... ne sont pas tous égals.
After my initial success with Pierre Hermé and Angelina, as well as good bread from Du Pain et Des Idées (and I will also grant them an excellent chauson a la pomme), I was so thrilled with my little patisserie guide. But let's just say, it's hard to do a bad baguette (although I have certainly had some bad ones). But now I must say, I trust Isabelle a great deal more than Jamie Cahill. Yesterday I visited Boulangerie Julien in the 1e (our class went for a visit to the passages, the original halls built in the 19th century for shopping and eating and meeting together for discussion.) Julien was near where we were meeting, so I was excited to get to taste the specialty, the "Jurassien," a cookie with a fruit topping... But I didn't see it on display anywhere, so I went for a pain sucré aux fruits rouges et chocolat (essentially, what looks like a croissant, but square and with red fruit (strawberry and/or raspberry) and chocolate inside) - a good choice, right? WRONG. It was hard, it was dry, it was absolutely the antithesis of light and flaky as a "pain sucré" should be. It was hard just to bite through! Poor form, Boulangerie Julien.
I got off work early today, and walking home (I have realised it is only a 15-20 minute walk!) I stopped at another recommended bakery, La Maison Brocco which is convenient because it is directly on my way. My guide recommended the royale as the shop's specialty, which is a chocolate pastry. It said they also do a version that is non chocolate, but hazelnut, which is just as good. Ok, perfect, I'll get one of each and see which is better - and what a perfect snack before heading to the Louvre (as I am off early, and it is open until 10 PM on fridays, what a perfect way to begin to tackle its massive collections! I say begin as I intend to return - I know I can't cover it all in one visit.) Anyway, back to the bakery - I go in and ask for "2 royales: un chocolat, et une noisette (hazlenut)." Simple enough, right? Apparently not. The non-chocolate version must have some other name, because somehow I ended up with 2 chocolate royales, a hot chocolate, and an espresso which must have had a shot of noisette added or something. I did just eat one of the royales... Very rich (enough so that I don't feel comfortable getting ready to get up and go to the Louvre until I have sat a while!), also a little too bitter due to the excess of cocoa powder on top, and just as my mother predicted, dry. Honestly, I would have been better off with baguette dipped in nutella!
Very lame, Maison Brocco, very very lame. And I'm gonna have to put some of the blame on you also, Jamie Cahill, for that recommendation.
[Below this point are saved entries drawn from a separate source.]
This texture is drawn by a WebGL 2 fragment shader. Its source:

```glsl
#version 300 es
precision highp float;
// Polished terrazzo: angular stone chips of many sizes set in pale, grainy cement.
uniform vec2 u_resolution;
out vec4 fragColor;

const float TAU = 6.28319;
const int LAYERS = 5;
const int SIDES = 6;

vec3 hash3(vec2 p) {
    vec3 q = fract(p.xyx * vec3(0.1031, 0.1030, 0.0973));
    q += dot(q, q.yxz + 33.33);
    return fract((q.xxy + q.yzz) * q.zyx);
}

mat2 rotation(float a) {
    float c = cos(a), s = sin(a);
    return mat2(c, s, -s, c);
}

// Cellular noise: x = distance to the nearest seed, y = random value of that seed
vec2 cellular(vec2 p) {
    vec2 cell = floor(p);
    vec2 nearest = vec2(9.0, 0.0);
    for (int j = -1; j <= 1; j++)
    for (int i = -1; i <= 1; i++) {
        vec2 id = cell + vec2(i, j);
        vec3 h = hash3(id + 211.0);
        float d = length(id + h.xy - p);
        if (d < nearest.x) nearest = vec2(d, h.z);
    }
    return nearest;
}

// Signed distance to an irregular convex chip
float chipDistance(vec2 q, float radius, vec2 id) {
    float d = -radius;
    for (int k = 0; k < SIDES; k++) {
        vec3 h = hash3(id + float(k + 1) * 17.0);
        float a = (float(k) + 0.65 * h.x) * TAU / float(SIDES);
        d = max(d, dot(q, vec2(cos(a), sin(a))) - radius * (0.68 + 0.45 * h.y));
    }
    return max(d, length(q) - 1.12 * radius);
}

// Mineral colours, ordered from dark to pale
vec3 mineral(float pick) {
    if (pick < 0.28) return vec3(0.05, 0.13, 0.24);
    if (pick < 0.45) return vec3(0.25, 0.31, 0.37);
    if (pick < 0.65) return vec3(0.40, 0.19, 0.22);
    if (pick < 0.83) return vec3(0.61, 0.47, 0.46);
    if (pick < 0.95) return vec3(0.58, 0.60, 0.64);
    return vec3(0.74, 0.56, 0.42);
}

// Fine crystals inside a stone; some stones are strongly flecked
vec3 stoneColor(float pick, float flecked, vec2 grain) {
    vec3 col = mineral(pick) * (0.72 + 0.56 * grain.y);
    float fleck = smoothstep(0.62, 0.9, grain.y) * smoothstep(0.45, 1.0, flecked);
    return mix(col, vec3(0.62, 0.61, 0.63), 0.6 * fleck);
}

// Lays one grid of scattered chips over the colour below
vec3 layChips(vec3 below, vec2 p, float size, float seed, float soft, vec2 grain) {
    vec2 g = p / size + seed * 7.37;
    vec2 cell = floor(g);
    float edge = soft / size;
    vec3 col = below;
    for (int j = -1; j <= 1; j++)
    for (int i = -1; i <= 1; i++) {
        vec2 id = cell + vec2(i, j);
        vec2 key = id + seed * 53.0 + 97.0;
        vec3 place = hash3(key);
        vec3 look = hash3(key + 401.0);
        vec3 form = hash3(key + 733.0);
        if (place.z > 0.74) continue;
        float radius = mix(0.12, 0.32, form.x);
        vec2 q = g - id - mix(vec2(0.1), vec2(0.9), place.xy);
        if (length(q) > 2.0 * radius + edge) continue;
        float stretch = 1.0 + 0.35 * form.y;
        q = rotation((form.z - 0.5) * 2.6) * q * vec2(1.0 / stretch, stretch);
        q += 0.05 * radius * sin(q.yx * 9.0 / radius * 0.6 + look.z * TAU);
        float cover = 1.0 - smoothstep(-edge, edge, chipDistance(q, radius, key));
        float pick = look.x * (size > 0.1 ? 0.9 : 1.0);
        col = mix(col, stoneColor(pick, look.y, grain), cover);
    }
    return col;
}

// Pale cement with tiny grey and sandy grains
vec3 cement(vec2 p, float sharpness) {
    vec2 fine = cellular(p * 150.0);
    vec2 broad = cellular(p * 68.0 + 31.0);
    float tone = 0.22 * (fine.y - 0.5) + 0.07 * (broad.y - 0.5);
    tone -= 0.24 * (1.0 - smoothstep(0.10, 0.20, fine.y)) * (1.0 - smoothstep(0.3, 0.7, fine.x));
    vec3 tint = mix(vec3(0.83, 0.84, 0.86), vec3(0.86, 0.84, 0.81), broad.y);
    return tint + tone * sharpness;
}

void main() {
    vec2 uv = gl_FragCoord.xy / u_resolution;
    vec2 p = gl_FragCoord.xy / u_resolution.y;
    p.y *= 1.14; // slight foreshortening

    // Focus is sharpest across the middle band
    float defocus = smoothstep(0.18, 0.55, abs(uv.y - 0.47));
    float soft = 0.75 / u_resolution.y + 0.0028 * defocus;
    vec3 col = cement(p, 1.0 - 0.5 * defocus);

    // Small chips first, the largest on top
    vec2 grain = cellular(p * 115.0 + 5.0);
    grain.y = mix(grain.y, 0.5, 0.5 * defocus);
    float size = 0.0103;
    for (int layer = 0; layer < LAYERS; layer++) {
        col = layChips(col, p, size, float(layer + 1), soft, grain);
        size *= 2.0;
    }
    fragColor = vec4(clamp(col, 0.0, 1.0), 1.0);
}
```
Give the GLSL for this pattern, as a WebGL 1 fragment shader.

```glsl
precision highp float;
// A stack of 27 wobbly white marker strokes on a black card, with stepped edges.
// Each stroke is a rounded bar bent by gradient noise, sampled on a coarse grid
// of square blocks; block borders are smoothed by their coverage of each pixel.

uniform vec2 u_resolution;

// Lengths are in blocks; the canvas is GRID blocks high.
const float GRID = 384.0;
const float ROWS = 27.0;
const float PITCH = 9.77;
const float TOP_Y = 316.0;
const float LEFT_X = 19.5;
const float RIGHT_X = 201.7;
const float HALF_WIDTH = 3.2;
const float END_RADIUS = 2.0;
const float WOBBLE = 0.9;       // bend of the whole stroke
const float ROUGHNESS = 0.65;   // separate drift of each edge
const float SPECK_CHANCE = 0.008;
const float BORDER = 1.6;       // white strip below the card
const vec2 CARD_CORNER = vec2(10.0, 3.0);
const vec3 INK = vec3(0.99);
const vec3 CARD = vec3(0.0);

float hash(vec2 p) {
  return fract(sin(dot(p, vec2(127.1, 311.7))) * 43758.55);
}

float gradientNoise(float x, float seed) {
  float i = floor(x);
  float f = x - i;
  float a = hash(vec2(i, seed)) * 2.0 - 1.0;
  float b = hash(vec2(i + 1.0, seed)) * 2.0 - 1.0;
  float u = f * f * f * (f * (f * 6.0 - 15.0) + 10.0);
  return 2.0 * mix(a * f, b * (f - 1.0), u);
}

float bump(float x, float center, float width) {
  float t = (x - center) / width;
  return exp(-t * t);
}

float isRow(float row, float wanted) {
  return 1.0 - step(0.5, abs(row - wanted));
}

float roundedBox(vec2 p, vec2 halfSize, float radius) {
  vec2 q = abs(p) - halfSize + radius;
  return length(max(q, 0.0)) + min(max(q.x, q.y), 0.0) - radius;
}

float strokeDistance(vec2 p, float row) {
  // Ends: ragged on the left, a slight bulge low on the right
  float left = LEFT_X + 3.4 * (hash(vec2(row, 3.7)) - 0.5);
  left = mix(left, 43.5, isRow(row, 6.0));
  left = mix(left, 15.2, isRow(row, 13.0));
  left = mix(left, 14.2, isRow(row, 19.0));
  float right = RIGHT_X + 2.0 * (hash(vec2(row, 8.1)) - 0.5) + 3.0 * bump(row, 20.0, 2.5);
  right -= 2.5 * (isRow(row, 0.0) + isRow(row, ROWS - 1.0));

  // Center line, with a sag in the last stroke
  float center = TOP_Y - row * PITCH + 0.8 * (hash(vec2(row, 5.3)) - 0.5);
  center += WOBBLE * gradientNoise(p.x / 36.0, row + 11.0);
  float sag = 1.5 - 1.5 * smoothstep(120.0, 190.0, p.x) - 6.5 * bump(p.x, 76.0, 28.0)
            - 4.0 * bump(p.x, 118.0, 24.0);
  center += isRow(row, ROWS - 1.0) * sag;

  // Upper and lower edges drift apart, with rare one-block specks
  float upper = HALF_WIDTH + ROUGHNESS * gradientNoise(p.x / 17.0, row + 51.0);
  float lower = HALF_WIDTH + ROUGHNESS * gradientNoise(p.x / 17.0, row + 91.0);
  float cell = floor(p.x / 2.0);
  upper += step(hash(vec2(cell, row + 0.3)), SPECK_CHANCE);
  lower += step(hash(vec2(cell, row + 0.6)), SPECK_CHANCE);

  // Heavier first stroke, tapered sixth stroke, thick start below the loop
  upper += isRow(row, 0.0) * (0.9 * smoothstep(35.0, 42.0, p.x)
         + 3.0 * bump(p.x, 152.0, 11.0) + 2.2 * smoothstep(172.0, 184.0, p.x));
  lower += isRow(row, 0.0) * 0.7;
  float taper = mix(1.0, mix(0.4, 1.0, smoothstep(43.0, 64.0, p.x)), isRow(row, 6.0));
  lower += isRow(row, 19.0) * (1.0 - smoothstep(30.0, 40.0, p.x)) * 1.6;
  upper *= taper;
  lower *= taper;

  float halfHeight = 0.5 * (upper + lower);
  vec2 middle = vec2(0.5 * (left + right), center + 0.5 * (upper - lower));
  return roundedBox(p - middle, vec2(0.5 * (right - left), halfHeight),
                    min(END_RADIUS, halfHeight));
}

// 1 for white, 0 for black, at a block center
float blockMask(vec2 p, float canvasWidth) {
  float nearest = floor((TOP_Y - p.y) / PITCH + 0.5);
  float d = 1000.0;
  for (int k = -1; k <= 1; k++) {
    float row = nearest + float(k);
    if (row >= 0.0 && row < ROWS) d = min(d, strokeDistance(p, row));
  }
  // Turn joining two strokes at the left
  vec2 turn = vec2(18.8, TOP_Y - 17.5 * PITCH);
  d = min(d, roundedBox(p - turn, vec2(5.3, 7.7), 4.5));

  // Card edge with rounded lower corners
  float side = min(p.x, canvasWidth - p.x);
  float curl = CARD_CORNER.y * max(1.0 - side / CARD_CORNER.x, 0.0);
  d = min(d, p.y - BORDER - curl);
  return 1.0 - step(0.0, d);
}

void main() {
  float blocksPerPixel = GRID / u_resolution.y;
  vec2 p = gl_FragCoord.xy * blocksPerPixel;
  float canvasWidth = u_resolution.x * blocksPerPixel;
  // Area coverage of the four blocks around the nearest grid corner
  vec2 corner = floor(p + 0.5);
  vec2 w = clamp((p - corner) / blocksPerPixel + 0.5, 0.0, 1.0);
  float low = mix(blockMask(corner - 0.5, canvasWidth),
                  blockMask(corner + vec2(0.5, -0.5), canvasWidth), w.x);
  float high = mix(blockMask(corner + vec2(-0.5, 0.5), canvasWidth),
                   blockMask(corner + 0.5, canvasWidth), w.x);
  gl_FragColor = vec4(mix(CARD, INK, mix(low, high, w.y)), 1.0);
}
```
So the lesson is evidently, trust Isabelle and take Jamie's word with a grain of salt.
And yes, for all of my myriad family members who have thus insisted, I will certainly make my way to Berthillon soon, and you can always count on me to let you know what I think. :)
I must say, two of my favorite bakeries are just the ones that are nearest to where I live, without being the big, fancy shops that the Guide tends to prefer. There is a little bakery on the corner ("Poires aux Normades"?) that does an excellent fondant au chocolat (literally, chocolate melt, but really I think it is brioche with some kind of pastry cream in the middle, as well as what are essentially chocolate chips). They also do an excellent brioche aux framboises (brioche with raspberries). And some of my favorite baguettes have come from a little shop for which I don't know the name, in the same block. Actually I think one of my biggest problems with the guide is that, on a day to day basis, it is not really pastries that I want, but bread or viennoises - essentially, sweet bread like with chocolate or croissants or the like. Granted, she does cover a number of these as well, but she focuses more on the sweet aspect. Which, when I say it aloud, sounds exactly like what I would want, but let's face it, you can only have so much dessert (I can't believe I just said that...)
Here is one real dilemma... Isabelle recommended a restaurant as absolutely the best for French cuisine. You can go for lunch, and order a set meal with choice of appetizer, main course, cheese, and dessert, with the appropriate courses accompanied with a glass of corresponding wines... And it is all cooked by one of the "top 5" chefs in Paris. (however that is decided). But for said lunch, it is 55E. That seems a little rich for me........ I want to do one expensive meal, but I don't think I'll find a friend to accompany me for that one..... Unfortunately I think that is just a little beyond my means. Ah well. C'est la vie. A former French prof of mine recommended a different restaurant for "la vraie cuisine francaise" that is about 40E for dinner, and I think I could find a few people who would go out just one night to somewhere like that, which is all I want to do, so I think that will be what will happen.
So anyway, those are my recent culinary ramblings... I still have another royale (I don't think I can eat that today!! It's just too much - one was too much!) perhaps I will take a picture of it - it is pretty - but then, it is not something I especially need to remember, so perhaps I will not.